* [Task requirements]:
How many lines in these records include the string "twill"? Reply with that number alone.

* [Exercise materials]:

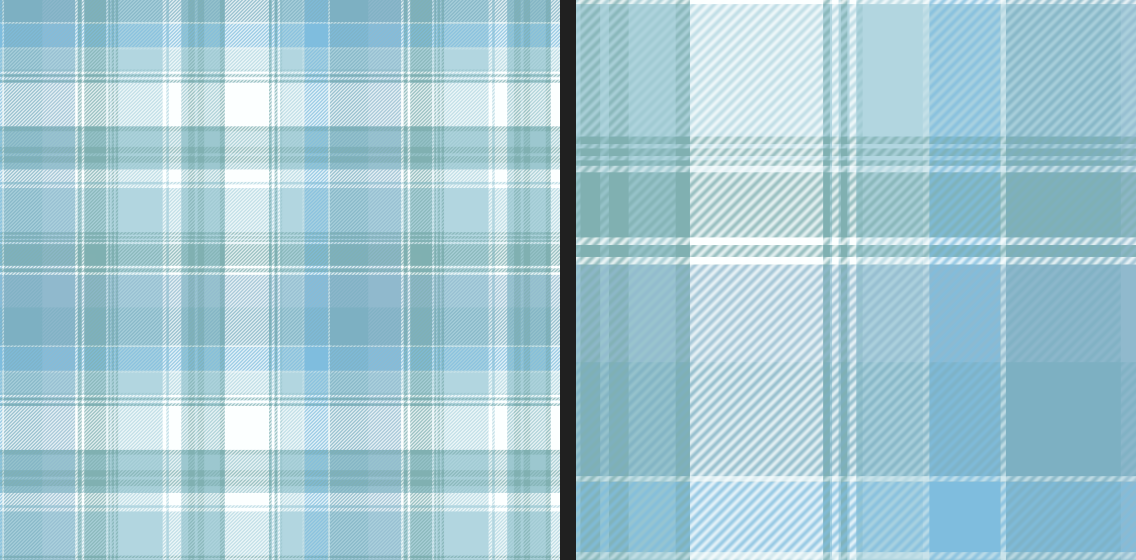
Left, the full canvas; right, a detail of the centre.
Write a WebGL 2 fragment shader that draws this pattern.

```glsl
#version 300 es
precision highp float;
// Pale blue, teal and white tartan with a fine diagonal twill.

uniform vec2 u_resolution;
out vec4 fragColor;

const vec3 TEAL = vec3(0.49, 0.69, 0.76);
const vec3 HAZE = vec3(0.565, 0.725, 0.805);
const vec3 SAGE = vec3(0.50, 0.69, 0.695);
const vec3 MIST = vec3(0.61, 0.78, 0.81);
const vec3 ICE = vec3(0.70, 0.84, 0.88);
const vec3 SKY = vec3(0.50, 0.74, 0.87);
const vec3 WHITE = vec3(0.99, 1.0, 1.0);

// Paints a stripe from a to b, box filtered over a pixel of width w.
void stripe(inout vec3 yarn, float s, float w, float a, float b, vec3 dye) {
    float cover = (min(s + 0.5 * w, b) - max(s - 0.5 * w, a)) / w;
    yarn = mix(yarn, dye, clamp(cover, 0.0, 1.0));
}

// Yarn colour at thread s of a 447 thread sett.
vec3 sett(float s, float w) {
    vec3 yarn = TEAL;

    // Broad grounds
    stripe(yarn, s, w, 55.0, 100.0, HAZE);
    stripe(yarn, s, w, 100.0, 159.0, SAGE);
    stripe(yarn, s, w, 159.0, 222.0, ICE);
    stripe(yarn, s, w, 220.0, 246.0, WHITE);
    stripe(yarn, s, w, 246.0, 305.0, MIST);
    stripe(yarn, s, w, 305.0, 366.0, WHITE);
    stripe(yarn, s, w, 366.0, 414.0, ICE);
    stripe(yarn, s, w, 414.0, 447.0, SKY);

    // Paired lines on either side of the sage ground
    for (float i = 0.0; i < 2.0; i++) {
        stripe(yarn, s, w, 100.0 + 9.0 * i, 103.5 + 9.0 * i, WHITE);
        stripe(yarn, s, w, 148.0 + 5.5 * i, 150.0 + 5.5 * i, ICE);
    }
    stripe(yarn, s, w, 142.5, 145.5, mix(ICE, WHITE, 0.5));

    // Dark bars in the misty ground
    stripe(yarn, s, w, 225.0, 228.5, ICE);
    stripe(yarn, s, w, 255.0, 264.0, SAGE);
    stripe(yarn, s, w, 268.0, 277.0, SAGE);
    stripe(yarn, s, w, 298.5, 305.0, SAGE);

    // Alternating light and dark pinstripes
    for (float i = 0.0; i < 2.0; i++) {
        stripe(yarn, s, w, 366.0 + 8.0 * i, 369.0 + 8.0 * i, SAGE);
        stripe(yarn, s, w, 370.0 + 8.0 * i, 373.0 + 8.0 * i, WHITE);
    }
    stripe(yarn, s, w, 381.5, 384.0, MIST);

    // Pale edges of the sky ground
    stripe(yarn, s, w, 411.5, 414.5, mix(ICE, WHITE, 0.3));
    stripe(yarn, s, w, 0.0, 2.5, mix(ICE, WHITE, 0.4));
    return yarn;
}

void main() {
    float size = min(u_resolution.x, u_resolution.y);
    vec2 uv = gl_FragCoord.xy / size;

    // The same sett runs rightward in the warp and upward in the weft
    vec2 thread = 447.0 * fract((uv - vec2(0.004, 0.380)) / vec2(0.582, 0.5775));
    float pixelWidth = 447.0 / (0.58 * size);
    vec3 warp = sett(thread.x, pixelWidth);
    vec3 weft = sett(thread.y, pixelWidth);

    // Diagonal twill, faded out where it is too fine to resolve
    float twill = sin(6.28318 * 160.0 * (uv.x - uv.y));
    twill *= 1.0 - smoothstep(0.35, 0.5, 160.0 / size);
    fragColor = vec4(mix(warp, weft, 0.5 + 0.28 * twill), 1.0);
}
```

* [Answer to this exercise]:
5